*TASK DESCRIPTION*: Return every line of the data that contains the string "position".

*TASK INPUT*:
^^^^^^^^

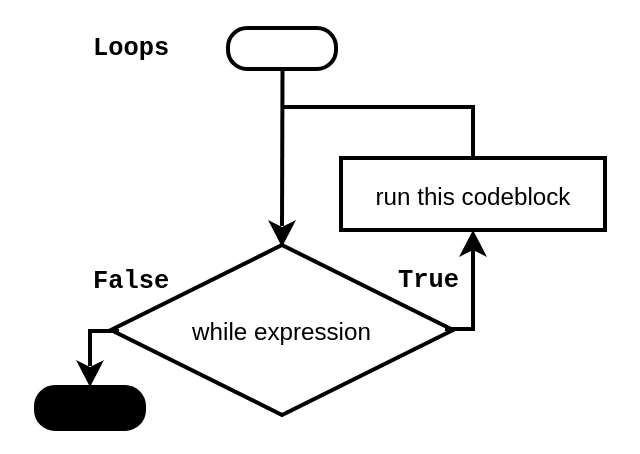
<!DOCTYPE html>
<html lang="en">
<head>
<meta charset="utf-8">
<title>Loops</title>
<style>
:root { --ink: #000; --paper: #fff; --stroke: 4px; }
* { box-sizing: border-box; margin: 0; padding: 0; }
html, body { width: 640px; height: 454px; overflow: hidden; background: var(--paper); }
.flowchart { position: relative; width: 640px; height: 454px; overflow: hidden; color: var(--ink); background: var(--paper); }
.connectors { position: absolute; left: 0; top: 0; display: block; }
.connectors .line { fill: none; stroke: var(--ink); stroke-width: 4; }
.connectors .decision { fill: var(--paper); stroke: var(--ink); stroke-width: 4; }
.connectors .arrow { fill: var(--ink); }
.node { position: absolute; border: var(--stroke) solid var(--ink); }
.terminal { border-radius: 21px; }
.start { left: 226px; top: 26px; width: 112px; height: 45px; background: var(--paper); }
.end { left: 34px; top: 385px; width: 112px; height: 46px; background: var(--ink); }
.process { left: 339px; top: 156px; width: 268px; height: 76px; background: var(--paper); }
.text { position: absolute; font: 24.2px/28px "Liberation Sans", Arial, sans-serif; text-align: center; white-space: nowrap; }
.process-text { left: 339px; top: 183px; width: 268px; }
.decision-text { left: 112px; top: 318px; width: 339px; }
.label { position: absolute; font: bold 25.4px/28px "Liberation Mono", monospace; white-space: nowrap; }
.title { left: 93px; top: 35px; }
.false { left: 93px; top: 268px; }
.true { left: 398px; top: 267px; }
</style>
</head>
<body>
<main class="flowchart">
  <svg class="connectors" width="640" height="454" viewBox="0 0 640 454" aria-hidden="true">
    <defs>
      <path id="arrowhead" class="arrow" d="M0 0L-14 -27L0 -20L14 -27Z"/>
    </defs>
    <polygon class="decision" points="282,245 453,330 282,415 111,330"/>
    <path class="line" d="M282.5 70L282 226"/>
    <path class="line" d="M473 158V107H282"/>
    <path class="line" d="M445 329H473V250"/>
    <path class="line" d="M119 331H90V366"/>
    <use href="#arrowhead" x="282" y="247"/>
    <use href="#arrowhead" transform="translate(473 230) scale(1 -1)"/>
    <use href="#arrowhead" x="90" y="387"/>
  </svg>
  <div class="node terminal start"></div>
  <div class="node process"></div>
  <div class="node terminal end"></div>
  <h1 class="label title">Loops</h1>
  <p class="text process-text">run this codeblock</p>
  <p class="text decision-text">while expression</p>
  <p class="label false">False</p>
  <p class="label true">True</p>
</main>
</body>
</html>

^^^^^^^^

*TASK RESULT*:
.flowchart { position: relative; width: 640px; height: 454px; overflow: hidden; color: var(--ink); background: var(--paper); }
.connectors { position: absolute; left: 0; top: 0; display: block; }
.node { position: absolute; border: var(--stroke) solid var(--ink); }
.text { position: absolute; font: 24.2px/28px "Liberation Sans", Arial, sans-serif; text-align: center; white-space: nowrap; }
.label { position: absolute; font: bold 25.4px/28px "Liberation Mono", monospace; white-space: nowrap; }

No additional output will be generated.